Enterprise has just released a new report that examines how tenure rates by age, race/ethnicity, and income differ from the national trend over time, resulting in uneven distributions of owners and renters.
This report draws upon data published today by the U.S. Census Bureau’s Housing Vacancy Survey (HVS), which found that the share of households owning their home in the second quarter of 2018 was 64.3%, up from 64.2% in Q1 and 63.7% in Q2 2017. The number of homeowners in the U.S. reached 77.9 million, compared to 43.3 million renters (35.6% of all households).
The new data continue trends in housing tenure (i.e., owning versus renting) that started in mid-2016 after a 12-year period of declining homeownership and increasing rentership. They come at a time of recent dramatic increases in both rents and house prices nationally, placing affordability pressures on households not already in an owned home.
Looking at only the aggregate figures, however, masks important variation in housing tenure trends among some subsets of U.S. households. Enterprise has developed a series of interactive graphics that examine disparities in the tenure shares of specific groups through the late-1990s and early-2000s housing boom, the late-2000s downturn, and the current recovery.
These charts show that while all subsets of households saw increases in homeownership during the boom, the magnitude of these gains varied. Groups traditionally more likely to rent – including younger households, minorities, and those with below-median incomes – experienced the greatest changes. During the subsequent housing downturn, senior, Hispanic, and Asian households managed to retain most of their homeownership gains, while groups such as black and middle-aged households returned to or exceeded their pre-boom shares of renting households. Since 2016, with the overall homeownership rate rising again, different groups have followed noticeably different patterns: young, low-income and Hispanic households have the biggest growth in homeownership; rates for high-income and white households remain steady; and senior homeownership rates actually declining.

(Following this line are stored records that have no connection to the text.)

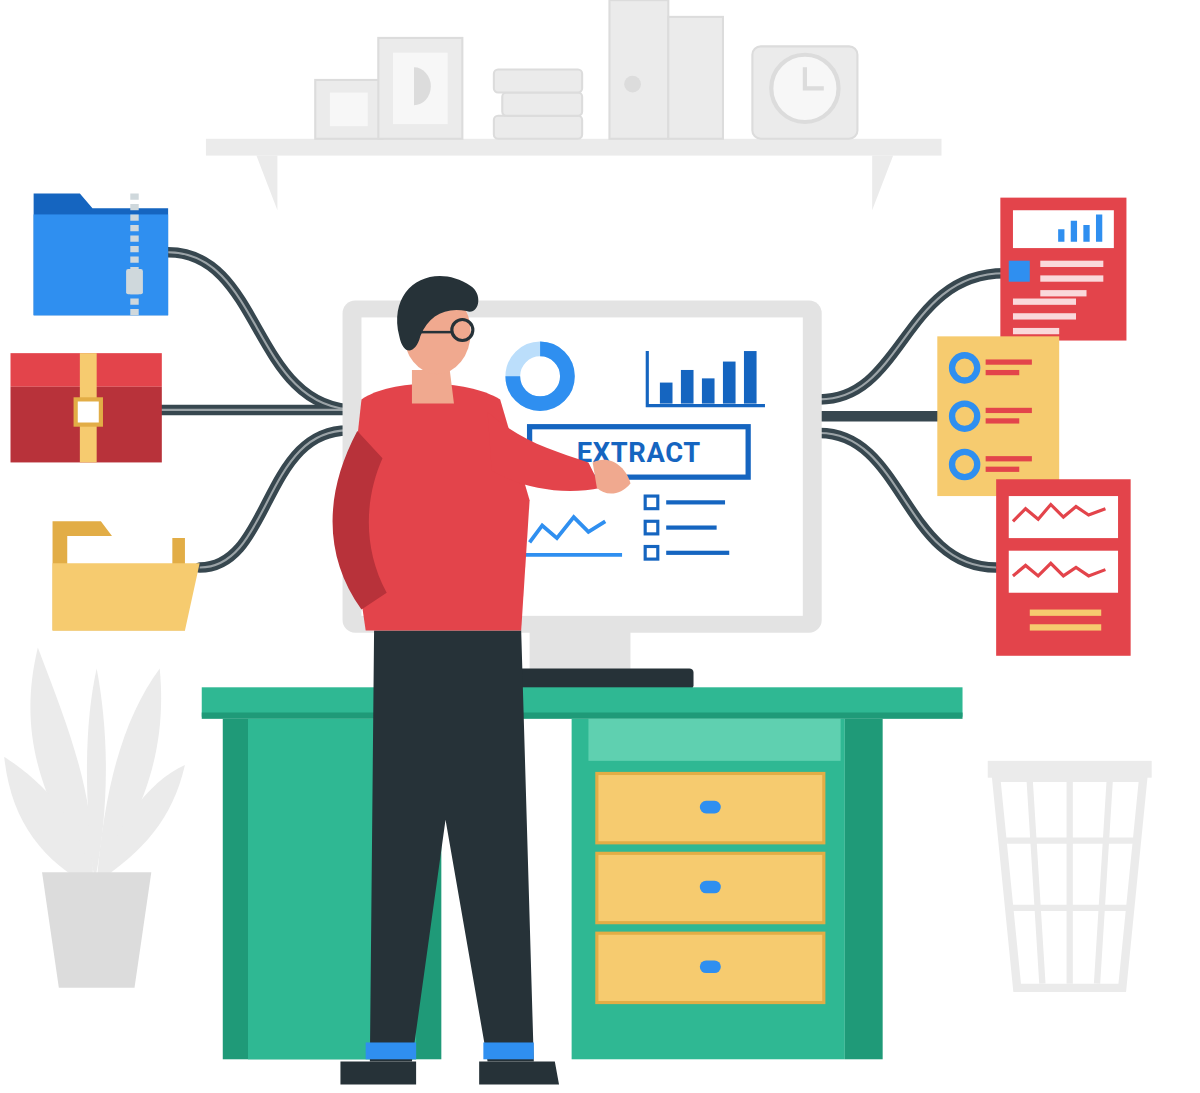
<!DOCTYPE html>
<html lang="en">
<head>
<meta charset="utf-8">
<title>Data Extraction Workspace</title>
<link rel="stylesheet" href="https://fonts.googleapis.com/css2?family=Roboto:wght@700&display=swap">
<style>
:root{
  --bg:#ffffff;
  --ghost:#ebebeb;
  --ghost-dark:#dcdcdc;
  --ink:#263238;
  --cable:#37474f;
  --red:#e3444b;
  --red-dark:#b8323a;
  --yellow:#f6cb6f;
  --yellow-dark:#e2ad46;
  --blue:#2f8ff0;
  --blue-dark:#1565c0;
  --teal:#2fb893;
  --teal-dark:#1f9a78;
  --teal-light:#5fd0b0;
  --frame:#e3e3e3;
  --screen:#ffffff;
  --skin:#f0a98f;
}
html,body{margin:0;padding:0;overflow:hidden;background:var(--bg)}
.canvas{width:1200px;height:1093px;display:block}
.extract-label{font-family:'Roboto',Arial,sans-serif;font-weight:700;font-size:13px;fill:var(--blue-dark);letter-spacing:.3px}
</style>
</head>
<body>
<svg class="canvas" viewBox="0 0 571 520" xmlns="http://www.w3.org/2000/svg" role="img" aria-label="Person at a desk extracting data from archives into documents">
<defs>
  <g id="doc-lines">
    <rect x="0" y="0" width="30" height="3" fill="#fff" opacity=".8"/>
    <rect x="0" y="7" width="30" height="3" fill="#fff" opacity=".8"/>
    <rect x="0" y="14" width="22" height="3" fill="#fff" opacity=".8"/>
  </g>
  <g id="drawer">
    <rect x="0" y="0" width="108" height="33" fill="var(--yellow)" stroke="var(--yellow-dark)" stroke-width="1.5"/>
    <rect x="49" y="13" width="10" height="6" rx="3" fill="var(--blue)"/>
  </g>
  <g id="ring-item">
    <circle cx="0" cy="0" r="6" fill="none" stroke="var(--blue)" stroke-width="3"/>
    <rect x="10" y="-4" width="22" height="2.5" fill="var(--red)"/>
    <rect x="10" y="1" width="16" height="2.5" fill="var(--red)"/>
  </g>
</defs>

<!-- back wall shelf -->
<g class="shelf">
  <rect x="98" y="66" width="350" height="8" fill="var(--ghost)"/>
  <path d="M122 74 L132 74 L132 100 Z M415 74 L425 74 L415 100 Z" fill="var(--ghost)"/>
  <rect x="150" y="38" width="32" height="28" fill="var(--ghost)" stroke="var(--ghost-dark)"/>
  <rect x="157" y="44" width="18" height="16" fill="#f7f7f7"/>
  <rect x="180" y="18" width="40" height="48" fill="var(--ghost)" stroke="var(--ghost-dark)"/>
  <rect x="187" y="25" width="26" height="34" fill="#f7f7f7"/>
  <path d="M197 32 a8 9 0 1 1 0 18 Z" fill="var(--ghost-dark)"/>
  <rect x="235" y="55" width="42" height="11" rx="2" fill="var(--ghost)" stroke="var(--ghost-dark)"/>
  <rect x="239" y="44" width="38" height="11" rx="2" fill="var(--ghost)" stroke="var(--ghost-dark)"/>
  <rect x="235" y="33" width="42" height="11" rx="2" fill="var(--ghost)" stroke="var(--ghost-dark)"/>
  <rect x="290" y="0" width="28" height="66" fill="var(--ghost)" stroke="var(--ghost-dark)"/>
  <rect x="318" y="8" width="26" height="58" fill="var(--ghost)" stroke="var(--ghost-dark)"/>
  <circle cx="301" cy="40" r="4" fill="var(--ghost-dark)"/>
  <rect x="358" y="22" width="50" height="44" rx="4" fill="var(--ghost)" stroke="var(--ghost-dark)"/>
  <circle cx="383" cy="42" r="16" fill="#f7f7f7" stroke="var(--ghost-dark)" stroke-width="2"/>
  <path d="M383 32 V42 H392" fill="none" stroke="var(--ghost-dark)" stroke-width="2"/>
</g>

<!-- cables -->
<g class="cables" fill="none" stroke="var(--cable)" stroke-width="5" stroke-linecap="round">
  <path d="M80 120 C125 120 120 195 170 195"/>
  <path d="M75 195 H170"/>
  <path d="M95 270 C130 270 125 200 170 205"/>
  <path d="M390 190 C430 190 430 130 478 130"/>
  <path d="M390 198 H448"/>
  <path d="M390 206 C430 206 430 270 474 270"/>
</g>
<g class="cables-light" fill="none" stroke="#fff" stroke-width="1" opacity=".5">
  <path d="M80 120 C125 120 120 195 170 195"/>
  <path d="M75 195 H170"/>
  <path d="M95 270 C130 270 125 200 170 205"/>
  <path d="M390 190 C430 190 430 130 478 130"/>
  <path d="M390 206 C430 206 430 270 474 270"/>
</g>

<!-- source archives -->
<g class="zip-folder">
  <path d="M16 92 H38 L44 99 H80 V150 H16 Z" fill="var(--blue-dark)"/>
  <rect x="16" y="102" width="64" height="48" fill="var(--blue)"/>
  <path d="M64 92 V150" stroke="#cfd8dc" stroke-width="4" stroke-dasharray="3 2"/>
  <rect x="60" y="128" width="8" height="12" rx="1" fill="#cfd8dc"/>
</g>
<g class="archive-box">
  <rect x="5" y="168" width="72" height="16" fill="var(--red)"/>
  <rect x="5" y="184" width="72" height="36" fill="var(--red-dark)"/>
  <rect x="38" y="168" width="8" height="52" fill="var(--yellow)"/>
  <rect x="36" y="190" width="12" height="12" fill="#fff" stroke="var(--yellow-dark)" stroke-width="2"/>
</g>
<g class="open-folder">
  <path d="M25 248 H48 L54 256 H88 V300 H25 Z" fill="var(--yellow-dark)"/>
  <rect x="32" y="255" width="50" height="30" fill="#fff"/>
  <path d="M25 268 H95 L88 300 H25 Z" fill="var(--yellow)"/>
</g>

<!-- output documents -->
<g class="report-chart">
  <rect x="476" y="94" width="60" height="68" fill="var(--red)"/>
  <rect x="482" y="100" width="48" height="18" fill="#fff"/>
  <path d="M505 115 v-6 M511 115 v-10 M517 115 v-8 M523 115 v-13" stroke="var(--blue)" stroke-width="3"/>
  <rect x="480" y="124" width="10" height="10" fill="var(--blue)"/>
  <use href="#doc-lines" x="495" y="124"/>
  <use href="#doc-lines" x="482" y="142"/>
</g>
<g class="report-list">
  <rect x="446" y="160" width="58" height="76" fill="var(--yellow)"/>
  <use href="#ring-item" x="459" y="175"/>
  <use href="#ring-item" x="459" y="198"/>
  <use href="#ring-item" x="459" y="221"/>
</g>
<g class="report-wave">
  <rect x="474" y="228" width="64" height="84" fill="var(--red)"/>
  <rect x="480" y="236" width="52" height="20" fill="#fff"/>
  <rect x="480" y="262" width="52" height="20" fill="#fff"/>
  <path d="M482 248 l6 -6 6 5 6 -7 6 6 6 -5 6 4 8 -3 M482 274 l6 -5 6 5 6 -6 6 6 6 -4 6 4 8 -3" fill="none" stroke="var(--red)" stroke-width="1.5"/>
  <rect x="490" y="290" width="34" height="3" fill="var(--yellow)"/>
  <rect x="490" y="297" width="34" height="3" fill="var(--yellow)"/>
</g>

<!-- plant -->
<g class="plant" fill="var(--ghost)">
  <path d="M44 420 C20 380 8 350 18 308 C34 350 46 380 44 420 Z"/>
  <path d="M46 420 C50 370 60 340 76 318 C80 360 66 390 46 420 Z"/>
  <path d="M44 422 C20 410 5 390 2 360 C25 375 40 395 44 422 Z"/>
  <path d="M46 420 C68 405 82 390 88 364 C70 372 54 395 46 420 Z"/>
  <path d="M45 420 C40 380 40 345 46 318 C52 350 52 385 45 420 Z"/>
  <path d="M20 415 H72 L64 470 H28 Z" fill="var(--ghost-dark)"/>
</g>

<!-- waste bin -->
<g class="waste-bin">
  <rect x="470" y="362" width="78" height="8" fill="var(--ghost)"/>
  <path d="M474 370 H544 L534 470 H484 Z" fill="none" stroke="var(--ghost)" stroke-width="4"/>
  <path d="M490 372 L496 468 M509 372 V468 M528 372 L522 468 M478 400 H540 M481 432 H537" stroke="var(--ghost)" stroke-width="3"/>
</g>

<!-- monitor -->
<g class="monitor">
  <rect x="252" y="296" width="48" height="26" fill="var(--frame)"/>
  <rect x="236" y="318" width="94" height="10" rx="2" fill="var(--ink)"/>
  <rect x="163" y="143" width="228" height="158" rx="6" fill="var(--frame)"/>
  <rect x="172" y="151" width="210" height="142" fill="var(--screen)"/>
  <g class="screen-content">
    <circle cx="257" cy="179" r="13" fill="none" stroke="#bbdefb" stroke-width="7"/>
    <path d="M257 166 A13 13 0 1 1 244 179" fill="none" stroke="var(--blue)" stroke-width="7"/>
    <path d="M308 167 V193 H364" fill="none" stroke="var(--blue-dark)" stroke-width="1.5"/>
    <rect x="314" y="182" width="6" height="10" fill="var(--blue-dark)"/>
    <rect x="324" y="176" width="6" height="16" fill="var(--blue-dark)"/>
    <rect x="334" y="180" width="6" height="12" fill="var(--blue-dark)"/>
    <rect x="344" y="172" width="6" height="20" fill="var(--blue-dark)"/>
    <rect x="354" y="167" width="6" height="25" fill="var(--blue-dark)"/>
    <rect x="252" y="203" width="104" height="24" fill="#fff" stroke="var(--blue-dark)" stroke-width="2.5"/>
    <text class="extract-label" x="304" y="220" text-anchor="middle">EXTRACT</text>
    <path d="M250 264 H296 M252 258 l6 -8 7 6 8 -10 7 7 8 -5" fill="none" stroke="var(--blue)" stroke-width="1.8"/>
    <g fill="none" stroke="var(--blue-dark)" stroke-width="1.5">
      <rect x="307" y="236" width="6" height="6"/>
      <rect x="307" y="248" width="6" height="6"/>
      <rect x="307" y="260" width="6" height="6"/>
    </g>
    <g fill="var(--blue-dark)">
      <rect x="317" y="238" width="28" height="2"/>
      <rect x="317" y="250" width="24" height="2"/>
      <rect x="317" y="262" width="30" height="2"/>
    </g>
  </g>
</g>

<!-- desk -->
<g class="desk">
  <rect x="96" y="327" width="362" height="14" fill="var(--teal)"/>
  <rect x="96" y="339" width="362" height="3" fill="var(--teal-dark)"/>
  <rect x="106" y="342" width="104" height="162" fill="var(--teal-dark)"/>
  <rect x="118" y="342" width="80" height="162" fill="var(--teal)"/>
  <rect x="272" y="342" width="130" height="162" fill="var(--teal)"/>
  <rect x="402" y="342" width="18" height="162" fill="var(--teal-dark)"/>
  <rect x="280" y="342" width="120" height="20" fill="var(--teal-light)"/>
  <use href="#drawer" x="284" y="368"/>
  <use href="#drawer" x="284" y="406"/>
  <use href="#drawer" x="284" y="444"/>
</g>

<!-- person -->
<g class="person">
  <path d="M178 300 L176 505 H196 L212 390 L232 505 H254 L248 300 Z" fill="var(--ink)"/>
  <rect x="174" y="496" width="24" height="8" fill="var(--blue)"/>
  <rect x="230" y="496" width="24" height="8" fill="var(--blue)"/>
  <path d="M162 505 H198 V516 H162 Z M228 505 H264 L266 516 H228 Z" fill="var(--ink)"/>
  <path d="M172 190 C186 180 222 180 238 190 L252 238 L248 300 H174 L166 245 Z" fill="var(--red)"/>
  <path d="M232 196 C248 210 262 214 280 220 L286 232 C268 236 248 232 234 224 Z" fill="var(--red)"/>
  <path d="M170 205 C154 235 154 265 172 290 L184 282 C172 260 174 236 182 218 Z" fill="var(--red-dark)"/>
  <path d="M282 220 C290 216 298 222 300 230 C295 236 288 236 284 232 Z" fill="var(--skin)"/>
  <path d="M196 176 H214 L216 192 H196 Z" fill="var(--skin)"/>
  <ellipse cx="208" cy="158" rx="16" ry="20" fill="var(--skin)"/>
  <path d="M190 160 C184 136 206 124 224 136 C230 140 228 150 222 148 C212 146 204 150 200 160 C198 168 192 170 190 160 Z" fill="var(--ink)"/>
  <circle cx="220" cy="157" r="5" fill="none" stroke="var(--ink)" stroke-width="1.5"/>
  <path d="M200 158 H215" stroke="var(--ink)" stroke-width="1.2"/>
</g>
</svg>
</body>
</html>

Analysis of tenure differences highlights inconsistencies in how the housing market serves households with different socio-economic characteristics. Demand for homeownership is nearly equal across subsets by race, income, and age (over 45 years old), but uneven access to mortgage financing and down payment funds inhibit the ability of some groups to buy as easily and often as others. Meanwhile, construction of new rental housing lags the growth in renter households, particularly in areas populated by groups with higher rentership rates. This failure of supply to keep pace has led to rising rents in many places.
Disparities in tenure rates can have significant consequences for future housing and economic outcomes. Groups with higher shares of homeowners are more likely to grow their wealth over time, which provides greater economic opportunities for themselves and their descendants. Those with more renters will not realize these benefits, and over time will find it even harder to narrow their tenure gaps with high-homeownership households.
There is also an obvious disconnect between housing markets and public policies. Millions of households, including the majorities of some groups, rely on rental homes to meet their housing needs. Yet federal housing policy devotes considerably greater resources toward homeownership, through its support for the residential mortgage market and tax benefits like the mortgage interest deduction. In addition, federal programs aimed at providing and promoting affordable rental housing serve only a fraction of eligible low-income households, while millions more moderate-income renters receive no benefits or assistance. These inequitable policies disadvantage groups with higher rentership rates.
Policymakers must act to address these enduring gaps in homeownership and rentership rates. Housing policies should be amended to not favor one tenure over the other, but instead to promote a range of housing options. In the end, it is not owning or renting that should matter, only that all households have access to housing that is affordable and suitable to their needs and circumstances.